:: Your task ::
Copy the entries below exactly; any picture among them should be left out.

:: Records ::

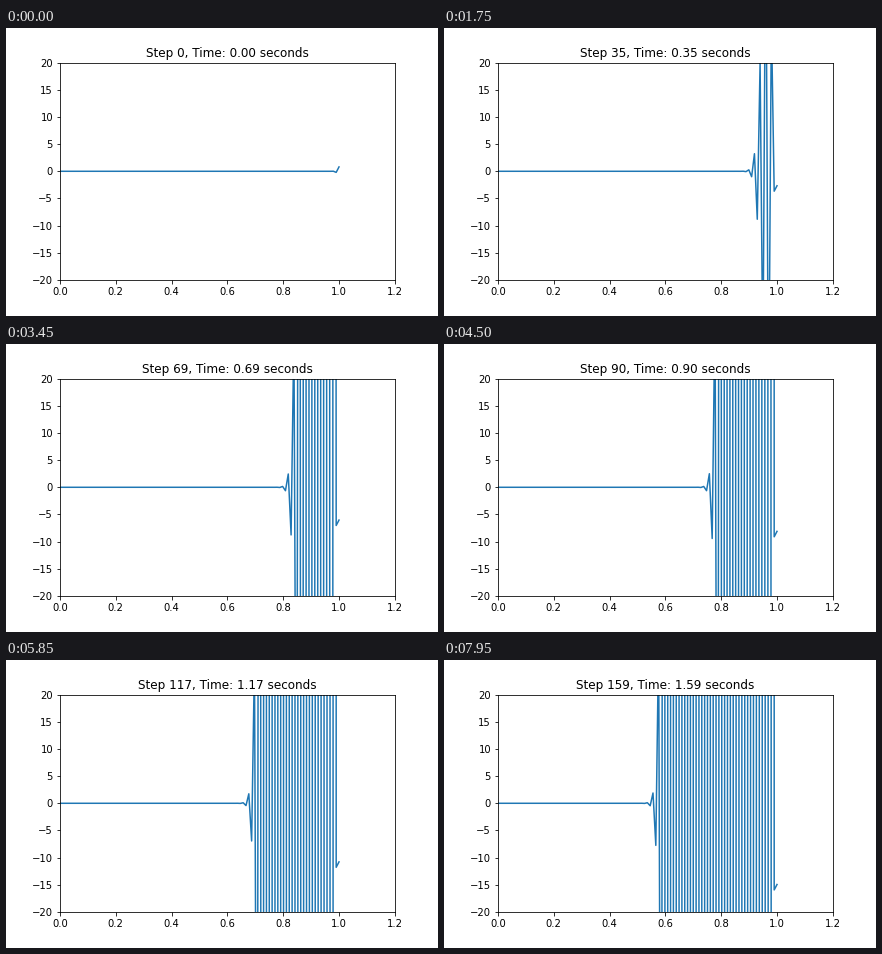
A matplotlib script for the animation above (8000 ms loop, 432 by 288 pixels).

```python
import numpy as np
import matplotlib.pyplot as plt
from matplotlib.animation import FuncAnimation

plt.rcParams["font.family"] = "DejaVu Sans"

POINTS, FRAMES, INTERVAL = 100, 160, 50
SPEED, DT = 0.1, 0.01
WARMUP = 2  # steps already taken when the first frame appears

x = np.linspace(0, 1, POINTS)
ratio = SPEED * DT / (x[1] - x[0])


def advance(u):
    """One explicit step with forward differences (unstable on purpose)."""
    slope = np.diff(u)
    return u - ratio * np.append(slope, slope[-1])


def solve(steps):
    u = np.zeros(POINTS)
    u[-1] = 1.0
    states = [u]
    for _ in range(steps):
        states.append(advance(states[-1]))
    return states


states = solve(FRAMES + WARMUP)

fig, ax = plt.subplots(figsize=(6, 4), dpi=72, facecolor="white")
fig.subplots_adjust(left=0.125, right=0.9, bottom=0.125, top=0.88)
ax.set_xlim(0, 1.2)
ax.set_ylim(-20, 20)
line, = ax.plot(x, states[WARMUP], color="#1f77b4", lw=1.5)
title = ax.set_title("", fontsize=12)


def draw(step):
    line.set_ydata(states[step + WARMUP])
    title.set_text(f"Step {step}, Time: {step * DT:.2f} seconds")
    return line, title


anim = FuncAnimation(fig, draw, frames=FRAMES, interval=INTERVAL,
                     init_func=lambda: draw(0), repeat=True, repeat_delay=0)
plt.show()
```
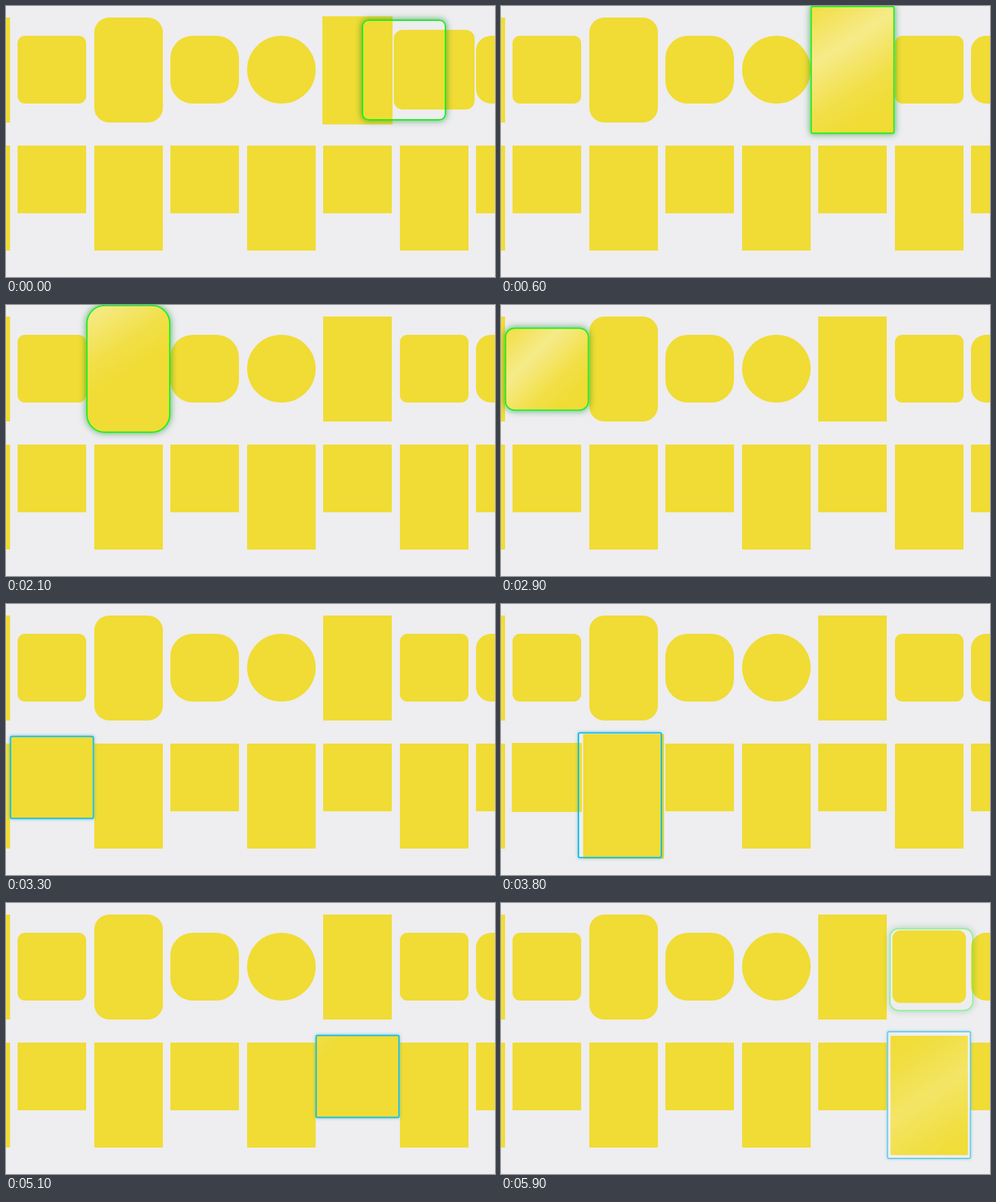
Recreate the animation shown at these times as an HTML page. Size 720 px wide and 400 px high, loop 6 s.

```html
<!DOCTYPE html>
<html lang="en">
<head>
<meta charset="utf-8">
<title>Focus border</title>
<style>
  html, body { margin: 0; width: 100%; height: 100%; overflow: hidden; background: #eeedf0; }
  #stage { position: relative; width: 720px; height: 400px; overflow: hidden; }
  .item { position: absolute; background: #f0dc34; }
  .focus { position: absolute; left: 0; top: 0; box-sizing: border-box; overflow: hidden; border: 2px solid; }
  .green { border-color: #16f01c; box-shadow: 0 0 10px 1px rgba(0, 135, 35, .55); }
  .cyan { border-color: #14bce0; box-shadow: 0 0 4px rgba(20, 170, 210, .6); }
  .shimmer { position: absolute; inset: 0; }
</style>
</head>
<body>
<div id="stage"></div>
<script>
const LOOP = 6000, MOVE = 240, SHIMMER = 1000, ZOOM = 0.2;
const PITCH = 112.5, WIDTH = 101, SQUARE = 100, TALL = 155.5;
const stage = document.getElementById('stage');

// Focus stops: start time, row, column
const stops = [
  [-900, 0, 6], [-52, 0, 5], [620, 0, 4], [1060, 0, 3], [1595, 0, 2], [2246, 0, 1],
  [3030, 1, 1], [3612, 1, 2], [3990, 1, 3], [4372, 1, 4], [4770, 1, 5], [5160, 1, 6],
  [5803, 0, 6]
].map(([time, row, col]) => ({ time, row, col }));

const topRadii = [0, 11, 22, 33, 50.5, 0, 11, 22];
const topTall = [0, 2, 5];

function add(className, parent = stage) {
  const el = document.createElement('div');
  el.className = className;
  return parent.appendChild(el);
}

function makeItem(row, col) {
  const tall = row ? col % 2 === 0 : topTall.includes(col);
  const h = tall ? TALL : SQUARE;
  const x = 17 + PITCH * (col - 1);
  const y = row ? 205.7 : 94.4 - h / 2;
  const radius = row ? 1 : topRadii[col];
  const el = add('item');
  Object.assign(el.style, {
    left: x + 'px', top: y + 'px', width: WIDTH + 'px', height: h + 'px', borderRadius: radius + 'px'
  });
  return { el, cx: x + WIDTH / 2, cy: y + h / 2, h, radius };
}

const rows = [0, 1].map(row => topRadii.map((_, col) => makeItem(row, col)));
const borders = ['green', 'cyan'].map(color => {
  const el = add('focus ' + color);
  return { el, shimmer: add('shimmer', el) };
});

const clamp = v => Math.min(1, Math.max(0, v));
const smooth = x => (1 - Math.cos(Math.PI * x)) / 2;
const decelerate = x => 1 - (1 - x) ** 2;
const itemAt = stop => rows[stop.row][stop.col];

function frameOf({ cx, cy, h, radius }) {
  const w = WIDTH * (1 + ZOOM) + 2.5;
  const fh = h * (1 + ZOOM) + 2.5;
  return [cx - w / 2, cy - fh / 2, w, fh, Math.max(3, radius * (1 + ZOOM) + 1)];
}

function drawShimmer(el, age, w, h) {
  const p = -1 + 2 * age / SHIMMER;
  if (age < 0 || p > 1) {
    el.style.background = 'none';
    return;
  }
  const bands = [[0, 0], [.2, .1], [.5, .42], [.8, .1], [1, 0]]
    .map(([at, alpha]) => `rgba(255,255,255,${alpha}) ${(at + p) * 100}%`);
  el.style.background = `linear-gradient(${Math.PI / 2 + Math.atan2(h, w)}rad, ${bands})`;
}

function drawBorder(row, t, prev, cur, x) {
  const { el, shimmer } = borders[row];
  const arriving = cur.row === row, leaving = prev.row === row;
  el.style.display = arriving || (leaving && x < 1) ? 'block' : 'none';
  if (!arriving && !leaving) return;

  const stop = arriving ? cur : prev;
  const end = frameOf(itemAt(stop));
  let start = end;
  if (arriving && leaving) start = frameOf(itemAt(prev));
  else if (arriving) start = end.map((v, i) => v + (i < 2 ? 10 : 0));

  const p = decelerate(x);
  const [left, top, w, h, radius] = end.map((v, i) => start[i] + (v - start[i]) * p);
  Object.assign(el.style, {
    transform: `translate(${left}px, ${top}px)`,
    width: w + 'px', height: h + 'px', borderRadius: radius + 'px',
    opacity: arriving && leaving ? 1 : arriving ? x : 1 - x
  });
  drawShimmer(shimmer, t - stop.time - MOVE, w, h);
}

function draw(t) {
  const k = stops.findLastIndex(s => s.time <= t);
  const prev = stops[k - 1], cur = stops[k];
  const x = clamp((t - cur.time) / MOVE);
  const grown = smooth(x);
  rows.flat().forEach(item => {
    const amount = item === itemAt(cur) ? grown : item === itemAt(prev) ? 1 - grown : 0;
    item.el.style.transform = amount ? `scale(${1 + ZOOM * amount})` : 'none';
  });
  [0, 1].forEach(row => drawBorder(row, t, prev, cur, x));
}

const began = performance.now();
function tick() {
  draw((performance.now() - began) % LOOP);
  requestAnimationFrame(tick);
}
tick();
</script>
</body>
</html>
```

:: Final answer ::
A matplotlib script for the animation above (8000 ms loop, 432 by 288 pixels).

```python
import numpy as np
import matplotlib.pyplot as plt
from matplotlib.animation import FuncAnimation

plt.rcParams["font.family"] = "DejaVu Sans"

POINTS, FRAMES, INTERVAL = 100, 160, 50
SPEED, DT = 0.1, 0.01
WARMUP = 2  # steps already taken when the first frame appears

x = np.linspace(0, 1, POINTS)
ratio = SPEED * DT / (x[1] - x[0])


def advance(u):
    """One explicit step with forward differences (unstable on purpose)."""
    slope = np.diff(u)
    return u - ratio * np.append(slope, slope[-1])


def solve(steps):
    u = np.zeros(POINTS)
    u[-1] = 1.0
    states = [u]
    for _ in range(steps):
        states.append(advance(states[-1]))
    return states


states = solve(FRAMES + WARMUP)

fig, ax = plt.subplots(figsize=(6, 4), dpi=72, facecolor="white")
fig.subplots_adjust(left=0.125, right=0.9, bottom=0.125, top=0.88)
ax.set_xlim(0, 1.2)
ax.set_ylim(-20, 20)
line, = ax.plot(x, states[WARMUP], color="#1f77b4", lw=1.5)
title = ax.set_title("", fontsize=12)


def draw(step):
    line.set_ydata(states[step + WARMUP])
    title.set_text(f"Step {step}, Time: {step * DT:.2f} seconds")
    return line, title


anim = FuncAnimation(fig, draw, frames=FRAMES, interval=INTERVAL,
                     init_func=lambda: draw(0), repeat=True, repeat_delay=0)
plt.show()
```
Recreate the animation shown at these times as an HTML page. Size 720 px wide and 400 px high, loop 6 s.

```html
<!DOCTYPE html>
<html lang="en">
<head>
<meta charset="utf-8">
<title>Focus border</title>
<style>
  html, body { margin: 0; width: 100%; height: 100%; overflow: hidden; background: #eeedf0; }
  #stage { position: relative; width: 720px; height: 400px; overflow: hidden; }
  .item { position: absolute; background: #f0dc34; }
  .focus { position: absolute; left: 0; top: 0; box-sizing: border-box; overflow: hidden; border: 2px solid; }
  .green { border-color: #16f01c; box-shadow: 0 0 10px 1px rgba(0, 135, 35, .55); }
  .cyan { border-color: #14bce0; box-shadow: 0 0 4px rgba(20, 170, 210, .6); }
  .shimmer { position: absolute; inset: 0; }
</style>
</head>
<body>
<div id="stage"></div>
<script>
const LOOP = 6000, MOVE = 240, SHIMMER = 1000, ZOOM = 0.2;
const PITCH = 112.5, WIDTH = 101, SQUARE = 100, TALL = 155.5;
const stage = document.getElementById('stage');

// Focus stops: start time, row, column
const stops = [
  [-900, 0, 6], [-52, 0, 5], [620, 0, 4], [1060, 0, 3], [1595, 0, 2], [2246, 0, 1],
  [3030, 1, 1], [3612, 1, 2], [3990, 1, 3], [4372, 1, 4], [4770, 1, 5], [5160, 1, 6],
  [5803, 0, 6]
].map(([time, row, col]) => ({ time, row, col }));

const topRadii = [0, 11, 22, 33, 50.5, 0, 11, 22];
const topTall = [0, 2, 5];

function add(className, parent = stage) {
  const el = document.createElement('div');
  el.className = className;
  return parent.appendChild(el);
}

function makeItem(row, col) {
  const tall = row ? col % 2 === 0 : topTall.includes(col);
  const h = tall ? TALL : SQUARE;
  const x = 17 + PITCH * (col - 1);
  const y = row ? 205.7 : 94.4 - h / 2;
  const radius = row ? 1 : topRadii[col];
  const el = add('item');
  Object.assign(el.style, {
    left: x + 'px', top: y + 'px', width: WIDTH + 'px', height: h + 'px', borderRadius: radius + 'px'
  });
  return { el, cx: x + WIDTH / 2, cy: y + h / 2, h, radius };
}

const rows = [0, 1].map(row => topRadii.map((_, col) => makeItem(row, col)));
const borders = ['green', 'cyan'].map(color => {
  const el = add('focus ' + color);
  return { el, shimmer: add('shimmer', el) };
});

const clamp = v => Math.min(1, Math.max(0, v));
const smooth = x => (1 - Math.cos(Math.PI * x)) / 2;
const decelerate = x => 1 - (1 - x) ** 2;
const itemAt = stop => rows[stop.row][stop.col];

function frameOf({ cx, cy, h, radius }) {
  const w = WIDTH * (1 + ZOOM) + 2.5;
  const fh = h * (1 + ZOOM) + 2.5;
  return [cx - w / 2, cy - fh / 2, w, fh, Math.max(3, radius * (1 + ZOOM) + 1)];
}

function drawShimmer(el, age, w, h) {
  const p = -1 + 2 * age / SHIMMER;
  if (age < 0 || p > 1) {
    el.style.background = 'none';
    return;
  }
  const bands = [[0, 0], [.2, .1], [.5, .42], [.8, .1], [1, 0]]
    .map(([at, alpha]) => `rgba(255,255,255,${alpha}) ${(at + p) * 100}%`);
  el.style.background = `linear-gradient(${Math.PI / 2 + Math.atan2(h, w)}rad, ${bands})`;
}

function drawBorder(row, t, prev, cur, x) {
  const { el, shimmer } = borders[row];
  const arriving = cur.row === row, leaving = prev.row === row;
  el.style.display = arriving || (leaving && x < 1) ? 'block' : 'none';
  if (!arriving && !leaving) return;

  const stop = arriving ? cur : prev;
  const end = frameOf(itemAt(stop));
  let start = end;
  if (arriving && leaving) start = frameOf(itemAt(prev));
  else if (arriving) start = end.map((v, i) => v + (i < 2 ? 10 : 0));

  const p = decelerate(x);
  const [left, top, w, h, radius] = end.map((v, i) => start[i] + (v - start[i]) * p);
  Object.assign(el.style, {
    transform: `translate(${left}px, ${top}px)`,
    width: w + 'px', height: h + 'px', borderRadius: radius + 'px',
    opacity: arriving && leaving ? 1 : arriving ? x : 1 - x
  });
  drawShimmer(shimmer, t - stop.time - MOVE, w, h);
}

function draw(t) {
  const k = stops.findLastIndex(s => s.time <= t);
  const prev = stops[k - 1], cur = stops[k];
  const x = clamp((t - cur.time) / MOVE);
  const grown = smooth(x);
  rows.flat().forEach(item => {
    const amount = item === itemAt(cur) ? grown : item === itemAt(prev) ? 1 - grown : 0;
    item.el.style.transform = amount ? `scale(${1 + ZOOM * amount})` : 'none';
  });
  [0, 1].forEach(row => drawBorder(row, t, prev, cur, x));
}

const began = performance.now();
function tick() {
  draw((performance.now() - began) % LOOP);
  requestAnimationFrame(tick);
}
tick();
</script>
</body>
</html>
```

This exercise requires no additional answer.